In the latest issue of the Ecology of Nature and Evolution, a team from the Smithsonian Institute for Tropical Research (STRI) publishes its findings on the behavior of frog frogs living in ditches, ponds and drains of Panama City
Just as male peacocks use their complicated tails to attract females, túngara frogs do the same by adding extra sounds to their mating.
But they do not know that there are predators like bats or parasitic flies that use these love frog songs to find their food.
Recording cameras with remote control
To conduct their research, the team led by Wuther Polusurk, assistant professor at the University of Vary in Amsterdam, and a visiting scientist at STRI in Panama, is dependent on Smithson of the United States, reproducing calls of frog frogs in 22 urban areas and forestry.
Through cameras with remote control infrared sensors, they monitor and record the number of women approaching as well as predators and parasites.
In the city, fewer women respond to calls, suggesting that men living in an urban environment should try harder to attract them.
In the second experiment, researchers recorded 100 men and discovered that urban men made more complex and familiar calls than those in the woods.
To find out which male frogs are more attractive, in the third experiment they put 40 women to hear calls from urban and forest men, and three out of four prefer the first.
Finally, scientists found that when urban men moved to the forest, they immediately simplified their calls.
The same does not happen with the men in the woods in the city, as they do not make more complex calls right away.

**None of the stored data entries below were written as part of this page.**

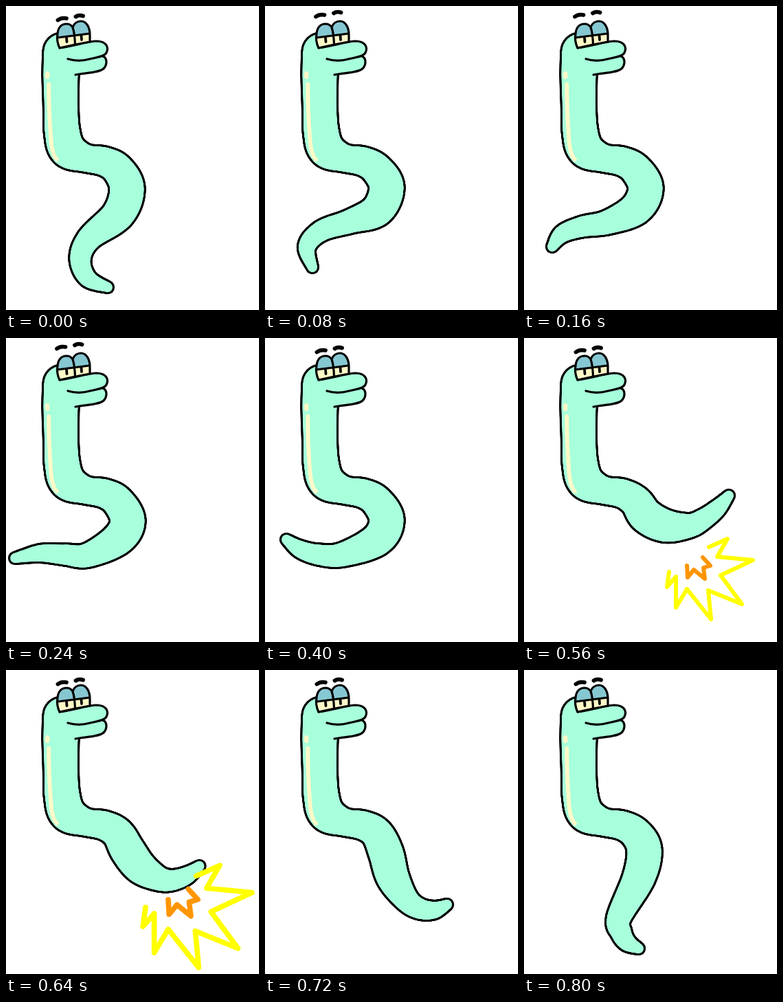
Write an HTML page with a canvas that moves like this. It is 368 px wide and 442 px high and loops after 880 ms.

```html
<!DOCTYPE html>
<html lang="en">
<head>
<meta charset="utf-8">
<title>Tail whip</title>
<style>
  html, body { margin: 0; width: 100%; height: 100%; overflow: hidden; background: #fff; }
  canvas { display: block; width: 100vw; height: 100vh; }
</style>
</head>
<body>
<canvas></canvas>
<script>
const W = 368, H = 442, STEP = 80, LINE = 3.2;
const SKIN = '#a8ffdc', LID = '#86c8d2', CREAM = '#fff9c8';

const canvas = document.querySelector('canvas');
const ctx = canvas.getContext('2d');
const ratio = window.devicePixelRatio || 1;
canvas.width = W * ratio;
canvas.height = H * ratio;

// The body is a spine of [x, y, radius]; only the tail part changes pose.
const neck = [
  [81, 66, 27], [79.5, 100, 26.5], [80, 150, 25.5], [82, 185, 26.5],
  [90, 209, 27], [115, 221, 21], [143, 226, 22], [163, 238, 24]
];
const tailRadii = [26, 24.5, 18.5, 16, 13.5, 8.5];

const hang = [[176, 266], [163, 303], [121, 338], [108, 368], [119, 396], [148, 409]];
const swing = [[177, 264], [163, 297], [124, 313], [82, 327], [61, 350], [69, 380]];
const reach = [[177, 266], [162, 293], [118, 316], [86, 315], [50, 313], [13, 320]];
const curl = [[177, 265], [162, 294], [112, 315], [78, 315], [51, 307], [31, 293]];
const whip = [[177, 266], [178, 304], [162, 345], [148, 364], [132, 380], [116, 388]];
const strike = [[178, 259], [206, 273], [240, 273], [260, 264], [281, 248], [298, 229]];
const fall = [[176, 266], [186, 302], [206, 334], [225, 347], [246, 349], [265, 341]];
const settle = [[175, 262], [167, 302], [138, 360], [141, 381], [150, 396], [167, 405]];

const mid = (a, b) => a.map((p, i) => p.map((v, k) => (v + b[i][k]) / 2));

const steps = [
  { tail: hang },
  { tail: swing, raised: true },
  { tail: mid(swing, reach), raised: true },
  { tail: reach, raised: true },
  { tail: mid(reach, curl), raised: true },
  { tail: curl },
  { tail: whip },
  { tail: strike, burst: 1 },
  { tail: mid(strike, fall), burst: 1.27 },
  { tail: fall },
  { tail: settle }
];

// Catmull-Rom samples through the spine, radius included.
function sample(points, count = 20) {
  const at = i => points[Math.max(0, Math.min(points.length - 1, i))];
  const out = [];
  for (let i = 0; i < points.length - 1; i++) {
    const [a, b, c, d] = [-1, 0, 1, 2].map(k => at(i + k));
    for (let j = 0; j <= count; j++) {
      const t = j / count;
      out.push(b.map((v, k) => v + t / 2 * (c[k] - a[k]
        + t * (2 * a[k] - 5 * v + 4 * c[k] - d[k] + t * (3 * (v - c[k]) + d[k] - a[k])))));
    }
  }
  return out;
}

for (const s of steps) {
  s.discs = sample([...neck, ...s.tail.map((p, i) => [...p, tailRadii[i]])]);
}

function discs(list, grow, color) {
  ctx.fillStyle = color;
  for (const [x, y, r] of list) {
    ctx.beginPath();
    ctx.arc(x, y, r + grow, 0, 2 * Math.PI);
    ctx.fill();
  }
}

function fill(d, color) {
  ctx.fillStyle = color;
  ctx.fill(new Path2D(d));
}

function line(d, color = '#000', width = LINE) {
  ctx.strokeStyle = color;
  ctx.lineWidth = width;
  ctx.stroke(new Path2D(d));
}

function drawFace() {
  const upper = 'M78 61C100 58 115 52 131 51C146 51 150 60 146 68';
  const lower = '141 73C148 76 147 86 142 91C135 97 118 97 101 100';
  fill(`${upper}Q144 72 ${lower}L85 90Z`, SKIN);
  line(`${upper}C143 74 130 75 122 77C112 80 100 80 90 77`);
  line('M' + lower);
  line('M60.2 98V103', CREAM, 6.2);
  line('M62.3 114C62 145 64 175 65.5 195Q67 216 74 223', CREAM, 5.8);

  const eyes = 'M78 61C75 55 74 46 75 40C76 31 81 26 88 26Q94 26 97 31C99 25 104 22 109 22C117 22 122 31 122 42V52Q100 56 78 61Z';
  fill(eyes, LID);
  fill('M75 46L122 40V52Q100 56 78 61Z', CREAM);
  line('M88 46L88.5 52M109.5 43L110 49', '#000', 3.8);
  line(eyes + 'M97 31Q100 40 100.5 56M75 46L122 40');
}

function drawBrows(raised) {
  ctx.save();
  if (raised) ctx.translate(-1.5, -5);
  line('M75.5 20.5Q81 16.5 88 18M101.5 15.5Q106 12.5 112 14.5', '#000', 5.8);
  ctx.restore();
}

function drawBurst(scale) {
  ctx.save();
  ctx.translate(241, 321);
  ctx.scale(scale, scale);
  ctx.translate(-241, -321);
  line('M211 340L208 362L221 347V392L237 365L272 409L268 367L317 387L286 345L333 323L281 318L296 292L269 304', '#ff0', 6);
  line('M237 331L238 348L247 337L263 350L261 334L271 331L260 319', '#ff9500', 6);
  ctx.restore();
}

function draw(time) {
  const s = steps[Math.floor(time / STEP) % steps.length];
  ctx.setTransform(ratio, 0, 0, ratio, 0, 0);
  ctx.clearRect(0, 0, W, H);
  ctx.lineCap = ctx.lineJoin = 'round';
  discs(s.discs, LINE / 2, '#000');
  discs(s.discs, -LINE / 2, SKIN);
  drawFace();
  drawBrows(s.raised);
  if (s.burst) drawBurst(s.burst);
}

const start = performance.now();
function tick() {
  draw(performance.now() - start);
  requestAnimationFrame(tick);
}
tick();
</script>
</body>
</html>
```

"As we change our social relationships in the cities, animals change their relationships and behavior in the radically changed biological communities we create around the world," concluded Rachel Pei, a STRI scientist and co-author of the study. EFE